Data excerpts
▬▬▬▬▬▬▬▬▬▬

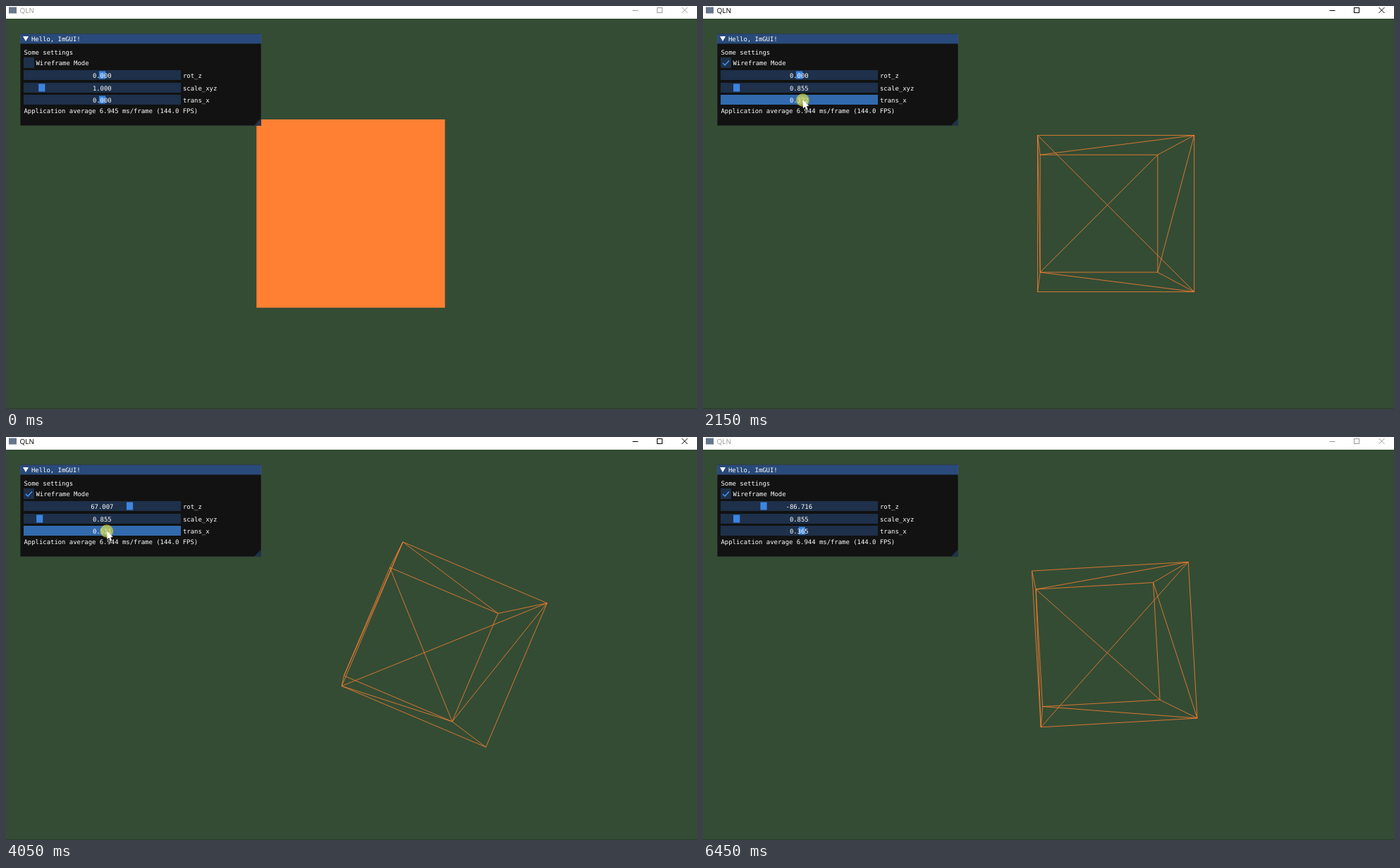
An HTML page with a canvas that plays this animation: 980 px wide and 572 px high, repeating every 6500 ms.

```html
<!DOCTYPE html>
<html>
<head>
<meta charset="utf-8">
<style>
html, body { margin: 0; width: 980px; height: 572px; overflow: hidden; background: #344c34; }
canvas { display: block; }
</style>
</head>
<body>
<canvas id="stage" width="980" height="572"></canvas>
<script>
const ctx = document.getElementById('stage').getContext('2d');
const LOOP = 6500, STEP = 50, WIRE_ON = 1700;
const FOCAL = 668.3, EYE = 3, CX = 488.9, CY = 294.6;
const ORANGE = '#ff8033', BLUE = '#4296fa';

const rot = { name: 'rot_z', y: 91, min: -180, max: 180 };
const scale = { name: 'scale_xyz', y: 109, min: .1, max: 10 };
const trans = { name: 'trans_x', y: 126, min: -10, max: 10 };
const sliders = [rot, scale, trans];

// A drag sweeps a slider through evenly timed turning values; a stop rests the mouse at a point.
const drag = (slider, start, end, ...values) => ({ slider, start, end, values });
const stop = (start, end, ...point) => ({ start, end, point });
const gestures = [
  stop(50, 50, 905, 528),
  stop(400, 400, 526, 256),
  stop(650, 700, 54, 116),
  drag(scale, 780, 1380, 1, 1.179, .855),
  stop(1500, 1750, 34, 82),
  drag(trans, 2065, 2750, 0, 1.5, -1.46),
  drag(rot, 3150, 3550, 0, 67.007),
  drag(trans, 3793, 4849, -1.46, 1.24, -.87, 1.41),
  drag(trans, 4849, 4945, 1.41, .365),
  drag(rot, 5150, 5800, 67.007, -86.716),
  stop(5950, 5950, 130, 46),
  stop(6250, 6300, 960, 552)
];

const clamp = u => Math.max(0, Math.min(1, u));
const mix = (a, b, u) => a + (b - a) * u;

function sweep({ start, end, values }, t) {
  const u = clamp((t - start) / (end - start)) * (values.length - 1);
  const i = Math.min(Math.floor(u), values.length - 2);
  return mix(values[i], values[i + 1], u - i);
}

function valueOf(slider, t) {
  const drags = gestures.filter(g => g.slider === slider);
  return sweep(drags.filter(g => g.start <= t).pop() || drags[0], t);
}

function isHeld(slider, t) {
  return gestures.some(g => g.slider === slider && t >= g.start - 50 && t < g.end + 100);
}

function grabX(slider, value) {
  return 31.7 + 209.6 * (value - slider.min) / (slider.max - slider.min);
}

function mouseAt(t) {
  const place = g => g.point || [grabX(g.slider, sweep(g, t)) + 1.5, g.slider.y + 7.5];
  const next = gestures.findIndex(g => g.end >= t);
  if (next <= 0) return place(gestures[next < 0 ? gestures.length - 1 : 0]);
  const a = gestures[next - 1], b = gestures[next];
  const u = t >= b.start ? 1 : (t - a.end) / (b.start - a.end);
  const p = place(a), q = place(b);
  return [mix(p[0], q[0], u), mix(p[1], q[1], u)];
}

function rect(x, y, w, h, color) {
  ctx.fillStyle = color;
  ctx.fillRect(x, y, w, h);
}

function path(points, close) {
  ctx.beginPath();
  points.forEach(p => ctx.lineTo(p[0], p[1]));
  if (close) ctx.closePath();
}

function shape(points, color) {
  path(points, true);
  ctx.fillStyle = color;
  ctx.fill();
}

function line(points, color, width = 1) {
  path(points);
  ctx.strokeStyle = color;
  ctx.lineWidth = width;
  ctx.stroke();
}

function label(text, x, y, align = 'left') {
  ctx.font = '8.92px "DejaVu Sans Mono", monospace';
  ctx.textAlign = align;
  ctx.fillStyle = '#fff';
  ctx.fillText(text, x, y);
}

function drawCube(t) {
  const a = valueOf(rot, t) * Math.PI / 180, h = valueOf(scale, t) / 2, tx = valueOf(trans, t);
  // Corners run clockwise from the top left; z is 1 in front, -1 behind.
  const face = z => [0, 1, 2, 3].map(i => {
    const k = FOCAL / (EYE - z * h), r = h * Math.SQRT2, angle = a + Math.PI * (.75 - i / 2);
    return [CX + k * (tx + r * Math.cos(angle)), CY - k * r * Math.sin(angle)];
  });
  const front = face(1), back = face(-1);
  if (t < WIRE_ON) return shape(front, ORANGE);
  const wire = (p, q) => line([p, q], ORANGE, .8);
  for (let i = 0; i < 4; i++) {
    const n = (i + 1) % 4;
    wire(front[i], front[n]);
    wire(back[i], back[n]);
    wire(front[i], back[i]);
    // Side diagonals lean alternately one way and the other.
    if (i < 2) wire(front[1], back[2 * i]);
    else wire(front[i === 2 ? 2 : 0], back[3]);
  }
  wire(front[0], front[2]);
  wire(back[1], back[3]);
}

function drawTitleBar(active) {
  const ink = active ? '#000' : '#999';
  rect(0, 0, 980, 18, '#fff');
  rect(4, 1.5, 11, 9, '#66768c');
  ctx.font = '10px "Open Sans", sans-serif';
  ctx.textAlign = 'left';
  ctx.fillStyle = ink;
  ctx.fillText('QLN', 19.5, 10);
  line([[888.5, 6.5], [896.5, 6.5]], ink);
  ctx.strokeRect(923.5, 2.5, 7, 7);
  line([[958.5, 2], [966.5, 10]], ink);
  line([[966.5, 2], [958.5, 10]], ink);
}

function drawField(x, y, w, h, mouse, held) {
  const hover = mouse[0] >= x && mouse[0] <= x + w && mouse[1] >= y && mouse[1] <= y + h;
  rect(x, y, w, h, held ? 'rgba(66,150,250,.67)' : hover ? 'rgba(66,150,250,.4)' : 'rgba(41,74,122,.54)');
}

function drawPanel(t, mouse) {
  rect(20, 39, 342, 131, 'rgba(15,15,15,.94)');
  rect(20, 39.5, 342, 14, '#294a7a');
  ctx.strokeStyle = 'rgba(110,110,128,.2)';
  ctx.lineWidth = 1;
  ctx.strokeRect(20.5, 39.5, 341, 130);
  shape([[24, 43], [32, 43], [28, 50]], '#fff');
  shape([[361.5, 160], [361.5, 169.5], [352, 169.5]], 'rgba(66,150,250,.25)');
  label('Hello, ImGUI!', 36, 50);
  label('Some settings', 25.5, 68.5);

  drawField(25, 73, 15, 15, mouse);
  if (t >= WIRE_ON) line([[28, 81], [31, 84], [37, 77.5]], BLUE, 1.5);
  label('Wireframe Mode', 42.5, 84);

  for (const s of sliders) {
    const value = valueOf(s, t), held = isHeld(s, t);
    drawField(25, s.y, 223, 14, mouse, held);
    rect(grabX(s, value) - 4.6, s.y + 1.5, 9.2, 11, held ? '#3b7ed2' : '#3d85e0');
    label(value.toFixed(3), 136.3, s.y + 10.6, 'center');
    label(s.name, 251, s.y + 10.6);
  }
  const ms = t < 1400 ? 6.945 : t < 2100 ? 6.940 : 6.944;
  label(`Application average ${ms.toFixed(3)} ms/frame (${(1000 / ms).toFixed(1)} FPS)`, 25.5, 152.3);
}

function arrow(x, y, color, k = 1) {
  const points = [[0, 0], [0, 12], [2.7, 9.6], [4.8, 14], [6.8, 13], [4.9, 8.8], [8.4, 8.6]];
  shape(points.map(p => [x + p[0] * k, y + p[1] * k]), color);
}

function drawMouse(t, [x, y]) {
  if (t < 2600 || t >= 2900) {
    ctx.beginPath();
    ctx.arc(x - .5, y, 9.3, 0, 7);
    ctx.fillStyle = 'rgba(222,218,62,.66)';
    ctx.fill();
  }
  arrow(x, y, '#fff');
}

function frame(now) {
  const t = Math.floor(now % LOOP / STEP) * STEP;
  const mouse = mouseAt(t);
  ctx.textRendering = 'geometricPrecision';
  rect(0, 0, 980, 572, '#344c34');
  drawCube(t);
  rect(0, 571, 980, 1, '#2b3d2d');
  drawTitleBar(t >= 750 && t < 6350);
  drawPanel(t, mouse);
  if (t >= 400 && t < WIRE_ON) arrow(526, 256.5, '#83827c', 1.15);
  if (t >= 50 && t < 6300) drawMouse(t, mouse);
  requestAnimationFrame(frame);
}
requestAnimationFrame(frame);
</script>
</body>
</html>
```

▬▬▬▬▬▬▬▬▬▬

• [YOUR OBJECTIVE]: If a line in the entries above includes "BLUE", count it; report the total alone.

• [SOLUTION TO THIS EXERCISE]: 2